• _Task brief_:
When a line below contains the word "face", it counts toward the total; give that total and nothing besides.

Stored data entries:
###

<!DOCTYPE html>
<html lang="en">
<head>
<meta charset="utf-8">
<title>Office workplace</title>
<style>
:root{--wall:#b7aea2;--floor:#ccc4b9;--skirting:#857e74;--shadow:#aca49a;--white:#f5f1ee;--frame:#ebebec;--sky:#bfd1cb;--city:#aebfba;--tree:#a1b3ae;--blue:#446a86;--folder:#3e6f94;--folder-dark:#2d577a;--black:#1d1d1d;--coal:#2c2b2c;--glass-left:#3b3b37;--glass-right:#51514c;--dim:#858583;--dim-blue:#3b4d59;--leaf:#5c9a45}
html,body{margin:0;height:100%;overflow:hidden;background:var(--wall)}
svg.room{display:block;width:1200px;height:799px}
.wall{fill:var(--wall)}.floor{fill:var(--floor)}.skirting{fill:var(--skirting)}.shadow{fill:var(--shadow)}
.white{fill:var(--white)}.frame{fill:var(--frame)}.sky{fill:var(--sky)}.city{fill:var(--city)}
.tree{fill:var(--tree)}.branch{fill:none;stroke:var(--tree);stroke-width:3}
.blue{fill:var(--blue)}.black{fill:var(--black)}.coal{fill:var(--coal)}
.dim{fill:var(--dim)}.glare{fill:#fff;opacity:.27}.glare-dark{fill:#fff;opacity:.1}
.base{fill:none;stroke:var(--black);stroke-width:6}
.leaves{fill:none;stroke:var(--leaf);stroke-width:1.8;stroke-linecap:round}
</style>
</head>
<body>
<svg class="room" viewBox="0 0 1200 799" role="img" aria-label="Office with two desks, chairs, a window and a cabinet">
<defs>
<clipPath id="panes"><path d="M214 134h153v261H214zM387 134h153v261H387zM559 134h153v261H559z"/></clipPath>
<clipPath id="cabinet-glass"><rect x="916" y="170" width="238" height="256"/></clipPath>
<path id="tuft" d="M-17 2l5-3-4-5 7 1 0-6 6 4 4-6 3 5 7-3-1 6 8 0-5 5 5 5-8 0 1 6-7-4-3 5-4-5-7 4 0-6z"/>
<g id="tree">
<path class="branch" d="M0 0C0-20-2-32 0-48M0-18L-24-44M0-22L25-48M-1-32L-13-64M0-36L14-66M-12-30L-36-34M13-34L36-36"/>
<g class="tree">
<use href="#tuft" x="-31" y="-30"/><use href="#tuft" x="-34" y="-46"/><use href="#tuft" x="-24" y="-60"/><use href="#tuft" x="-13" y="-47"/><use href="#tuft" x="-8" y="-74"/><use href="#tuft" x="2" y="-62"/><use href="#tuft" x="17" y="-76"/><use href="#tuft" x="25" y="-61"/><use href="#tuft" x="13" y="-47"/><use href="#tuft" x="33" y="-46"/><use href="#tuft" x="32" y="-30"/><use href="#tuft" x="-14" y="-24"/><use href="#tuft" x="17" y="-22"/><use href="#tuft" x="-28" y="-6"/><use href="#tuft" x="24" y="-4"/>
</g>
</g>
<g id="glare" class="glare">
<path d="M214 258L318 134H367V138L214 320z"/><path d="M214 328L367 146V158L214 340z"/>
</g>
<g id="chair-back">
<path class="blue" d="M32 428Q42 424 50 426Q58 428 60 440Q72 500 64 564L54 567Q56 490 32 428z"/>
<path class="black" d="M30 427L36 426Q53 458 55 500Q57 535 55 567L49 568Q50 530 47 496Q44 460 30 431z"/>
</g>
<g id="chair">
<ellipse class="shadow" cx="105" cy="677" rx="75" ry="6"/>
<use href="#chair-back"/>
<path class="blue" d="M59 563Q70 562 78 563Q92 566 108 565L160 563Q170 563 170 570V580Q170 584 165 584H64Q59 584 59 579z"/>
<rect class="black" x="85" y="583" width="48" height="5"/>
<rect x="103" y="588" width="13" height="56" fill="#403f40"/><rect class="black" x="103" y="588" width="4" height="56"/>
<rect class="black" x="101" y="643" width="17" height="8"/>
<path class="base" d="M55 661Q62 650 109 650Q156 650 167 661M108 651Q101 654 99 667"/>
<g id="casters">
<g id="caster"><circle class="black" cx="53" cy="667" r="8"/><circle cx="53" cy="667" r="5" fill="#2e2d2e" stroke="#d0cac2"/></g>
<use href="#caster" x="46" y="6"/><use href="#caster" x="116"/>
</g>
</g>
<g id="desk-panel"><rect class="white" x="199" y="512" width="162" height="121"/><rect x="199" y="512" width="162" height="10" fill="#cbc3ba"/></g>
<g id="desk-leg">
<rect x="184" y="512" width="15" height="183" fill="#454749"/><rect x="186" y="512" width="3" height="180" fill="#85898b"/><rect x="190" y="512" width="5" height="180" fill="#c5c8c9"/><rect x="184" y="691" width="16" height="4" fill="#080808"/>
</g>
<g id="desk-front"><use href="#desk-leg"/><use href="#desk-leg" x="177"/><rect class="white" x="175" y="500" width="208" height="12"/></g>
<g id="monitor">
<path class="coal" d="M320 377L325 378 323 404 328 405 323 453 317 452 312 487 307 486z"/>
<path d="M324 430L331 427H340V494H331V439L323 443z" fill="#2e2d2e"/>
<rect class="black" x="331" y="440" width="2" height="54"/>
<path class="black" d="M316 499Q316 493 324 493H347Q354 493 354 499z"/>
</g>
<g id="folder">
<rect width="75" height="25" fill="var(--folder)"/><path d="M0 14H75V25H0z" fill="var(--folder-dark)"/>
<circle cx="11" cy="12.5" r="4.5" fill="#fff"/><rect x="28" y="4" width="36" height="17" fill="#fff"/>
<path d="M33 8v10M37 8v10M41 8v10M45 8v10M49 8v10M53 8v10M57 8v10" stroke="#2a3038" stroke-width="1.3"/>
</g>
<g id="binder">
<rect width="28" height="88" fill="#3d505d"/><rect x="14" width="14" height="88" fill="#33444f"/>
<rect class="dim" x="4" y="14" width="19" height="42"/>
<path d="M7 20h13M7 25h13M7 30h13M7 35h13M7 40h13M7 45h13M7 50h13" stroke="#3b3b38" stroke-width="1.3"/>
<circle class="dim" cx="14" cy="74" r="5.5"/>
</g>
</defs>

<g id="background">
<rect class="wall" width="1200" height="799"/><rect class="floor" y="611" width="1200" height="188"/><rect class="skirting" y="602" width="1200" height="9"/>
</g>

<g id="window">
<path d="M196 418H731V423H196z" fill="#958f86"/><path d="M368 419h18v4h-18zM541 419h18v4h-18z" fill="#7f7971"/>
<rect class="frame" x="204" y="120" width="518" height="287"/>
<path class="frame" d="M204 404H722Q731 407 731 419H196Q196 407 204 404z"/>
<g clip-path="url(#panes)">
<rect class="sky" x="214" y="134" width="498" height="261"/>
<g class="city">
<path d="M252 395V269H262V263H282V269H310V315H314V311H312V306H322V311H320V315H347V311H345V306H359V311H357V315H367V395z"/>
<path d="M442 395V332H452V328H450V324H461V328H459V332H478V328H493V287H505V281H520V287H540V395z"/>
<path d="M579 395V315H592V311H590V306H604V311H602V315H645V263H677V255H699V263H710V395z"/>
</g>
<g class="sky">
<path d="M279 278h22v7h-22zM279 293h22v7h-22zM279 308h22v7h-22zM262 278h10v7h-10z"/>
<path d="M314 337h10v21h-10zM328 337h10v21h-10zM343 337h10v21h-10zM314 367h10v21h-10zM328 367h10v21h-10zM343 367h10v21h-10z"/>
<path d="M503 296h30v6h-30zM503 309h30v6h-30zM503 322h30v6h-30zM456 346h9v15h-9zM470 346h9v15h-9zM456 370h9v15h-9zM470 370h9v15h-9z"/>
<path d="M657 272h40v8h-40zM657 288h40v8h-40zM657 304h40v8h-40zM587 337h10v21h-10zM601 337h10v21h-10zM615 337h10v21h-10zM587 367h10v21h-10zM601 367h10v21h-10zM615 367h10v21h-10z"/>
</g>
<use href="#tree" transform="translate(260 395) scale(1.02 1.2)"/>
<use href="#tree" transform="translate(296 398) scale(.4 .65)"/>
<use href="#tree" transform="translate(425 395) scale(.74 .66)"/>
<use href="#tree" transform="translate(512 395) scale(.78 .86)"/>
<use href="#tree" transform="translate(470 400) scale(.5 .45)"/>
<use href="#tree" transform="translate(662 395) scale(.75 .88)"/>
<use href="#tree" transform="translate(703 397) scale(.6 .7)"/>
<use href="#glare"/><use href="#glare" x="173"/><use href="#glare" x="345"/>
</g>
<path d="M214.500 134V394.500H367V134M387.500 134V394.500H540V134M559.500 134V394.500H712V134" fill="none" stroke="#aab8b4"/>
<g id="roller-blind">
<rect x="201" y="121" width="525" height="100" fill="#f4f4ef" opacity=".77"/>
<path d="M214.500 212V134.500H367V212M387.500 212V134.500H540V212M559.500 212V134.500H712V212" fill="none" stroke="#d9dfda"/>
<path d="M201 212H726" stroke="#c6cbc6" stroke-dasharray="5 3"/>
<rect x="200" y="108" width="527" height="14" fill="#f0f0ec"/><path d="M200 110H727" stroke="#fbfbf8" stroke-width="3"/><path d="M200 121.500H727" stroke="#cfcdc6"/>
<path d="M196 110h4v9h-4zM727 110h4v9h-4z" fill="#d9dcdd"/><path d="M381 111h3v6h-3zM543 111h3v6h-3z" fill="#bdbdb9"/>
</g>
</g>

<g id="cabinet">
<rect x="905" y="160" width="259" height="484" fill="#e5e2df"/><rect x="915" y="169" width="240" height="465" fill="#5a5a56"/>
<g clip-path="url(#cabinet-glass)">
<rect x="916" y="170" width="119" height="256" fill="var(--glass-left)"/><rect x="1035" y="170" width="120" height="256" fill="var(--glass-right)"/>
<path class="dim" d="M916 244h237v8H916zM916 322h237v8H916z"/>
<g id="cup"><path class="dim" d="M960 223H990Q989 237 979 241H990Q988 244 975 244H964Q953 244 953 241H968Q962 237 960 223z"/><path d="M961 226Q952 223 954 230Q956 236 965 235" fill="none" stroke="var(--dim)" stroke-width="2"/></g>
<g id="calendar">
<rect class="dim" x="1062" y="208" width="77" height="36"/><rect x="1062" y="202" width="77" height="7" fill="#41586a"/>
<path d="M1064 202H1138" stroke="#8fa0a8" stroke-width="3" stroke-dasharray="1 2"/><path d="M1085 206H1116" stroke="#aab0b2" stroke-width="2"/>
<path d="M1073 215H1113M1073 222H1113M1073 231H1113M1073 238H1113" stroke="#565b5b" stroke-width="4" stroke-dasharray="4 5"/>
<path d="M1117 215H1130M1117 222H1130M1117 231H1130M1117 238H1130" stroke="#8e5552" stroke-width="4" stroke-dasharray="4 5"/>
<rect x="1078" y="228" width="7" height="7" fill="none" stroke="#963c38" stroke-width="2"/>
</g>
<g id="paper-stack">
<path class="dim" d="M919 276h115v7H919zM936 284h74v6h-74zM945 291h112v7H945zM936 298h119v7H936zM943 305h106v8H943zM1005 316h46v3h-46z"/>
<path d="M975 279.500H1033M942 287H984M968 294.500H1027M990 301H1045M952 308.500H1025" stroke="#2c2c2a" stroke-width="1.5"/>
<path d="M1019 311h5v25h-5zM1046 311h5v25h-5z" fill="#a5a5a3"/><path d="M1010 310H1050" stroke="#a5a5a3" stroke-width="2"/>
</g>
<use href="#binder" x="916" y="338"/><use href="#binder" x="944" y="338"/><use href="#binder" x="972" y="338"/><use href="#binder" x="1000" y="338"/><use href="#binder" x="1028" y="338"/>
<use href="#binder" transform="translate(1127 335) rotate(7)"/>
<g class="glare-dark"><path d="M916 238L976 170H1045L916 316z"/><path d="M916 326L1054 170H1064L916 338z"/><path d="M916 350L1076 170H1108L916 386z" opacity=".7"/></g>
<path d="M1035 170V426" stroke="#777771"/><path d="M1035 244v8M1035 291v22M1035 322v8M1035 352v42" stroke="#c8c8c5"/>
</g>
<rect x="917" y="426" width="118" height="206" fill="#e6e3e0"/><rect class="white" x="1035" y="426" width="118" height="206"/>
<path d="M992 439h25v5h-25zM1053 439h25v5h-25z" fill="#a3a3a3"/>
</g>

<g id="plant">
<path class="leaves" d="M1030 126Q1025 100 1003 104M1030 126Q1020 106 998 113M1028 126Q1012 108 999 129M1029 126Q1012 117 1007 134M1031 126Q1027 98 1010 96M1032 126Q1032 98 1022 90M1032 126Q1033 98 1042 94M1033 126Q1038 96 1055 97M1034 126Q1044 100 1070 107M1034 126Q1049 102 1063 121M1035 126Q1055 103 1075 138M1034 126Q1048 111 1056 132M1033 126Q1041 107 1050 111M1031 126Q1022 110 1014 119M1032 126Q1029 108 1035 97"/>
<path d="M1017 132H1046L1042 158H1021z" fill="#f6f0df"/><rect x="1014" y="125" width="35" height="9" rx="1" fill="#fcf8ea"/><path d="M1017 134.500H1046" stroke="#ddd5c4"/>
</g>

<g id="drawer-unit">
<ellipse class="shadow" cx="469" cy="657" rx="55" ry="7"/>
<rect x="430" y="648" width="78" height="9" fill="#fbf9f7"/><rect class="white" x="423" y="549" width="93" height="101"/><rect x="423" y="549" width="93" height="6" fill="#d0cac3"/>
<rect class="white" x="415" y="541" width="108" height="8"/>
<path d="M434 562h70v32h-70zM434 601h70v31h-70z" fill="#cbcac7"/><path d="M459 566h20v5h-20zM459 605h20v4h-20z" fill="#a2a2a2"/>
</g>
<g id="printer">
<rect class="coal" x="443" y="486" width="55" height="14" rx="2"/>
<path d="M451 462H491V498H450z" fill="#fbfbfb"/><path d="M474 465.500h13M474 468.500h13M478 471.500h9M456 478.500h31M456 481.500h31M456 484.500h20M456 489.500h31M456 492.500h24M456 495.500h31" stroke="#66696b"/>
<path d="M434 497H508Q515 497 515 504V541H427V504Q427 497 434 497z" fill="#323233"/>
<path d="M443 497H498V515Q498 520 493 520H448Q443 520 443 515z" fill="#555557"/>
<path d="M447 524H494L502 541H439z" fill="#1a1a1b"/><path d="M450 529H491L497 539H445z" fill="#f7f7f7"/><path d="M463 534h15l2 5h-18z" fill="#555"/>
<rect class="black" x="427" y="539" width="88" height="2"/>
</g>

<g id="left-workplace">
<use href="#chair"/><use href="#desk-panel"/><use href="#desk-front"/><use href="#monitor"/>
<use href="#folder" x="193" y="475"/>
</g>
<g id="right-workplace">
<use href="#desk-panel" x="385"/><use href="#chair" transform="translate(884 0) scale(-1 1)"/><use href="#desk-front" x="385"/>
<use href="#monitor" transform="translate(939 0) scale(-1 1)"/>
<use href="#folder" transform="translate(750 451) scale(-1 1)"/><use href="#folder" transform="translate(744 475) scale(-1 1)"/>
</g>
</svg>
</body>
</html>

###

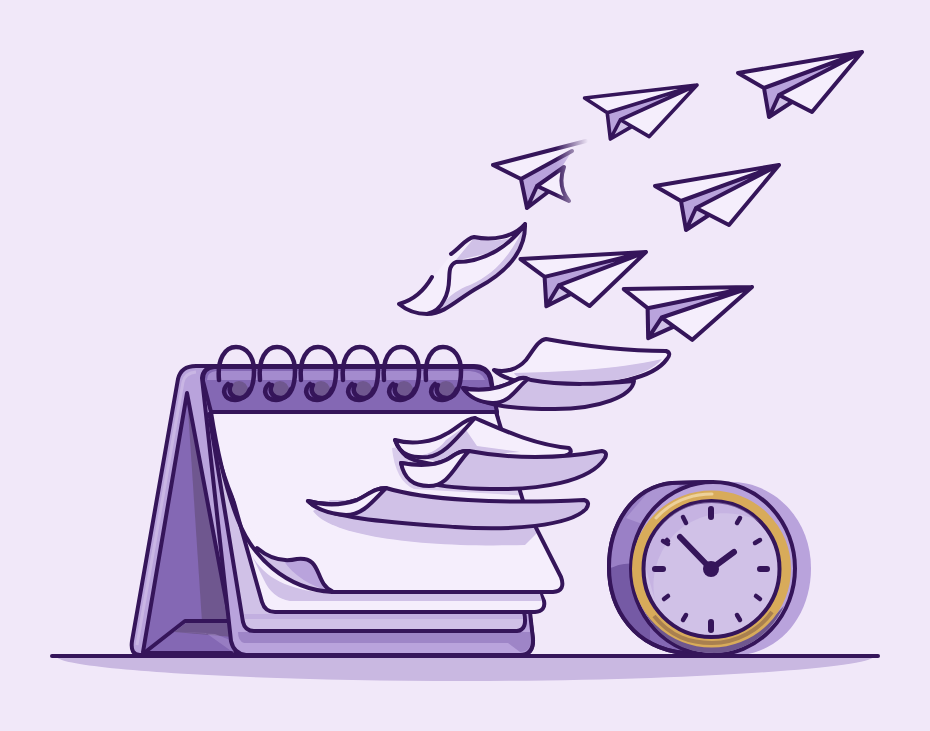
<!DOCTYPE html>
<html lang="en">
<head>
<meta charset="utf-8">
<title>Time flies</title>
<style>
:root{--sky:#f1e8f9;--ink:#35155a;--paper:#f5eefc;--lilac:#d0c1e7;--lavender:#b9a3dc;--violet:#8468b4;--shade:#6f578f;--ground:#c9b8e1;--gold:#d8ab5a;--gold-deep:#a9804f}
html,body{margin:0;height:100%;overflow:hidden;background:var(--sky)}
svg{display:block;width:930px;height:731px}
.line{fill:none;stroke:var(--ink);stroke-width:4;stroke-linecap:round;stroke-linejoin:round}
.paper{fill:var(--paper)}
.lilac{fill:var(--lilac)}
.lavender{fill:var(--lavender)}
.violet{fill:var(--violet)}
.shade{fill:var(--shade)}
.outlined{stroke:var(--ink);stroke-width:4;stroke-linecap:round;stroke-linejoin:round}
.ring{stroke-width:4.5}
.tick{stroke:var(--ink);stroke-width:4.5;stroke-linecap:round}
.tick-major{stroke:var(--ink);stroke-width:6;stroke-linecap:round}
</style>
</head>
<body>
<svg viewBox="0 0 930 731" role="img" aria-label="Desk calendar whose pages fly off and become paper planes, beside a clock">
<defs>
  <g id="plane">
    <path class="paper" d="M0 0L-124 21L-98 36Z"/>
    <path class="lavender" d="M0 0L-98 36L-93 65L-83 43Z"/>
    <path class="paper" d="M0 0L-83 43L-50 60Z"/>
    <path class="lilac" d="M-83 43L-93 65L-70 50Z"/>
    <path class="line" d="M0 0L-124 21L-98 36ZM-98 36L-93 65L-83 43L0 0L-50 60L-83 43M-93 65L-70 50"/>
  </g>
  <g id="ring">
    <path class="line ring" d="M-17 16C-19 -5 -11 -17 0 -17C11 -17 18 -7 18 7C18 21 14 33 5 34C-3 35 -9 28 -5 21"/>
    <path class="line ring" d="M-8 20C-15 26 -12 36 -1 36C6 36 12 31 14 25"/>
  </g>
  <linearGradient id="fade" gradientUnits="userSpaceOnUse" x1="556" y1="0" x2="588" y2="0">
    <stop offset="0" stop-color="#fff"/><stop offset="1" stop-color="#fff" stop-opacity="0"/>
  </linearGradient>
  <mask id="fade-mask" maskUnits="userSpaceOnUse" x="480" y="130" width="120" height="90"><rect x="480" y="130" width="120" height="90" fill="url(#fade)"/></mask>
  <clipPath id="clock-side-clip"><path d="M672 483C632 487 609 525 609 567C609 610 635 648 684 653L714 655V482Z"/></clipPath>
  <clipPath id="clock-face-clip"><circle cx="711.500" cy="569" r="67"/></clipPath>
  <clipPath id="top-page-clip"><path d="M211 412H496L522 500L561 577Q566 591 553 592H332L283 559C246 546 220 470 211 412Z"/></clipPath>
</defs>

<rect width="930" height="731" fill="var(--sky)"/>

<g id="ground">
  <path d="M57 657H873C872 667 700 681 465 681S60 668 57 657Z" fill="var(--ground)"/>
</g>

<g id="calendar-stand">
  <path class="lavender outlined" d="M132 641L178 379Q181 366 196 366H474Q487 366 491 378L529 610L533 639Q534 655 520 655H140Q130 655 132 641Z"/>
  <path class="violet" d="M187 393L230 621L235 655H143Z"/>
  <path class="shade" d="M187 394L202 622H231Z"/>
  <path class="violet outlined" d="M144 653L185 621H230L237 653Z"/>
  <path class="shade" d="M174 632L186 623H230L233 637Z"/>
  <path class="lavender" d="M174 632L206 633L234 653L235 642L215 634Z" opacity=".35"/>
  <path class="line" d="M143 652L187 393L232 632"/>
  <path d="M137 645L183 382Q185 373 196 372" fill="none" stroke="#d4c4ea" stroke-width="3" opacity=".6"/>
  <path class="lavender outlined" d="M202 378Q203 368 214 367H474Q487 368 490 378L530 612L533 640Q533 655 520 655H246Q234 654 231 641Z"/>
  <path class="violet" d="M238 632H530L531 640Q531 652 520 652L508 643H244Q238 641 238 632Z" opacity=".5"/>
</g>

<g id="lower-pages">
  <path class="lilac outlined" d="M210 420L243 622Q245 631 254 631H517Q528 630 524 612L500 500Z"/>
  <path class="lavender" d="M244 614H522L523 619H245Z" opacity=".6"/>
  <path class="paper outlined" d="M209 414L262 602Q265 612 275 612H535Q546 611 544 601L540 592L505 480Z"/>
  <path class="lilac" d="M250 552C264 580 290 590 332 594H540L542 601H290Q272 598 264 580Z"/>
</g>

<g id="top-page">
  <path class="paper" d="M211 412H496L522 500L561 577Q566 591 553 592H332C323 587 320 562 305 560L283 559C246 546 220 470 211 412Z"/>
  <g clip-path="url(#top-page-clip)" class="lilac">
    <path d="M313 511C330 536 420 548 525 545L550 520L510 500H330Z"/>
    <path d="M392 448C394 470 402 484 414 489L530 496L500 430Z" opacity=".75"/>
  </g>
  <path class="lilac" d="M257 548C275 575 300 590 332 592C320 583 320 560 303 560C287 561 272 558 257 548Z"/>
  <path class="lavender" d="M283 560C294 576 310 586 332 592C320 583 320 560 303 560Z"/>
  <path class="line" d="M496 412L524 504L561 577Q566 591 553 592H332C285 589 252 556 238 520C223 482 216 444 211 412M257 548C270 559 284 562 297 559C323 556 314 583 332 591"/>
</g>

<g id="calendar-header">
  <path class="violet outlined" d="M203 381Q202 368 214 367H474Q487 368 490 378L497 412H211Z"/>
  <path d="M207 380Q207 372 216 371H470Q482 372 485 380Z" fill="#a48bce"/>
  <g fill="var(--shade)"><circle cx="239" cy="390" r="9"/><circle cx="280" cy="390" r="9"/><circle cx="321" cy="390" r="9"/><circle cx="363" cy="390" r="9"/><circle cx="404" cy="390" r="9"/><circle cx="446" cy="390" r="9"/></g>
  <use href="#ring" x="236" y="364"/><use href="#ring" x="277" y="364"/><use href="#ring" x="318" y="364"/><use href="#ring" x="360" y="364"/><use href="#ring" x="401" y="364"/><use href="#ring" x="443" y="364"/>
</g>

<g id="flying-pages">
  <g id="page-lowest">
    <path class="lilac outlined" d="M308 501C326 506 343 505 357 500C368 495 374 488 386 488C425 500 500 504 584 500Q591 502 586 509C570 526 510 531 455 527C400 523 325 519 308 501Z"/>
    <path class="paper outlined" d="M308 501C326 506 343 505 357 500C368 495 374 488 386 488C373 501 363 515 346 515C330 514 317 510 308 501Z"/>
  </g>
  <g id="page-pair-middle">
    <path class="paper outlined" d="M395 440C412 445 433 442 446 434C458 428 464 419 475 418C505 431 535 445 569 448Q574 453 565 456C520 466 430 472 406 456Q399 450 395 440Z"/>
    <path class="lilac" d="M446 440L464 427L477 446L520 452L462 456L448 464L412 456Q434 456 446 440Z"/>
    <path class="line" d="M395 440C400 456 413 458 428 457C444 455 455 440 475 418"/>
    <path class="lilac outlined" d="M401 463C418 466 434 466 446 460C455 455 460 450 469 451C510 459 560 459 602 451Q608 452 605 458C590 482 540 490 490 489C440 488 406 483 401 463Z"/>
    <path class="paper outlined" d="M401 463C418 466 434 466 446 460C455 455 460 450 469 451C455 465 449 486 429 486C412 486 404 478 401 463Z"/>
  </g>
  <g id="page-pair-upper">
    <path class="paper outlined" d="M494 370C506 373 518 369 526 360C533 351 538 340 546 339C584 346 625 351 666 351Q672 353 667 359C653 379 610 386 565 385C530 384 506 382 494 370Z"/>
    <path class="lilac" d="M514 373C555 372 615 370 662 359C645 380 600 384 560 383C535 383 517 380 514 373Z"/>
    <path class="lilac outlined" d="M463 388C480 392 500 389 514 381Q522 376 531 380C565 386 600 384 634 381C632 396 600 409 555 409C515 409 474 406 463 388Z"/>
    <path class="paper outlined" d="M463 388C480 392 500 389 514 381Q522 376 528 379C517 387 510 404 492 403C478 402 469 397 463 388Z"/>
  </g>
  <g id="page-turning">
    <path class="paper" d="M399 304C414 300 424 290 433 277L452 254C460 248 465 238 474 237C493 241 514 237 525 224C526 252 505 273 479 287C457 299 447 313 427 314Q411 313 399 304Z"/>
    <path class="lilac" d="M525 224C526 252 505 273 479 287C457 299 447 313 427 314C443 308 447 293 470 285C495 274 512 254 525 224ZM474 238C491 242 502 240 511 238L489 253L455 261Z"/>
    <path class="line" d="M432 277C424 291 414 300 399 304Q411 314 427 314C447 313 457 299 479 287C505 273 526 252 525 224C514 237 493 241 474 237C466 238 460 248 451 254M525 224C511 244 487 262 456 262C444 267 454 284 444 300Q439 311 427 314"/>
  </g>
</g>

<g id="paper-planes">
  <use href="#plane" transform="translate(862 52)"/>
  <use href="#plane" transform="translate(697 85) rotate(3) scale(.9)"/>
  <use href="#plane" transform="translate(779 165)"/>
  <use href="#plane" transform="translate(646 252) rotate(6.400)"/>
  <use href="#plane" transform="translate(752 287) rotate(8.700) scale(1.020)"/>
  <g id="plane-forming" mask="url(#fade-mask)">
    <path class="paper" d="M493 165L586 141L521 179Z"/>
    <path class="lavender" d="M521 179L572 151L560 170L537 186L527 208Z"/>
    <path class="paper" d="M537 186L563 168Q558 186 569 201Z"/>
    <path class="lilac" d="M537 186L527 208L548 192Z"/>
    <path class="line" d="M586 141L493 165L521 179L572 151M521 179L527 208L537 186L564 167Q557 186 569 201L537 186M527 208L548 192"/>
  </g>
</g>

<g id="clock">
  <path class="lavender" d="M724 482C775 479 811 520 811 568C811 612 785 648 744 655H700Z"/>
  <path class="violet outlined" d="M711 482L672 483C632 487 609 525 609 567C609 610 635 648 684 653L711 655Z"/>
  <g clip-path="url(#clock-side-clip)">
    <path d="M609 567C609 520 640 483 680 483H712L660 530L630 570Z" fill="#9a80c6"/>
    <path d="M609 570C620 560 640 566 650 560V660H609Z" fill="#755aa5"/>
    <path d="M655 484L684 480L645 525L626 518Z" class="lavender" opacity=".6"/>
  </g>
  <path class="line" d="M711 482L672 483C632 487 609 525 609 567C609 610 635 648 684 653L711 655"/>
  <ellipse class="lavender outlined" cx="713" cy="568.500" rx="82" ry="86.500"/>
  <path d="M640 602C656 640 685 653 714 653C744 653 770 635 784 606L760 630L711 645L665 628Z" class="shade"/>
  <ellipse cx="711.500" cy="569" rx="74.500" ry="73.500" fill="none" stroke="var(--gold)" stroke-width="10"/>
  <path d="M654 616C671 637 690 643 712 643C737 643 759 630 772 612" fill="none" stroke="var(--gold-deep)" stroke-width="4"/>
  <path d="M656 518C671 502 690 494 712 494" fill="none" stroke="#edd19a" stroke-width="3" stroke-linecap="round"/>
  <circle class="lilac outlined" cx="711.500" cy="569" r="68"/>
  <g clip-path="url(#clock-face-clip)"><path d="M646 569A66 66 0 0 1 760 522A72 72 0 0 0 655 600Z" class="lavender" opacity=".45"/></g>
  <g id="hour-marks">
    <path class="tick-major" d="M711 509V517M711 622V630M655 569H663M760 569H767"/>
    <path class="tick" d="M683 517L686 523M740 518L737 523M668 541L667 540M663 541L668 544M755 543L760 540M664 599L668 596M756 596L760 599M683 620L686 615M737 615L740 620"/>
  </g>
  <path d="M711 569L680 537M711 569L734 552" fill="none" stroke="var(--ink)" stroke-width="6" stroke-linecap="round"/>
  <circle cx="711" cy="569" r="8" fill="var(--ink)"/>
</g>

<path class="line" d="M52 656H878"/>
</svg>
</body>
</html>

###

• _Written reply_:
2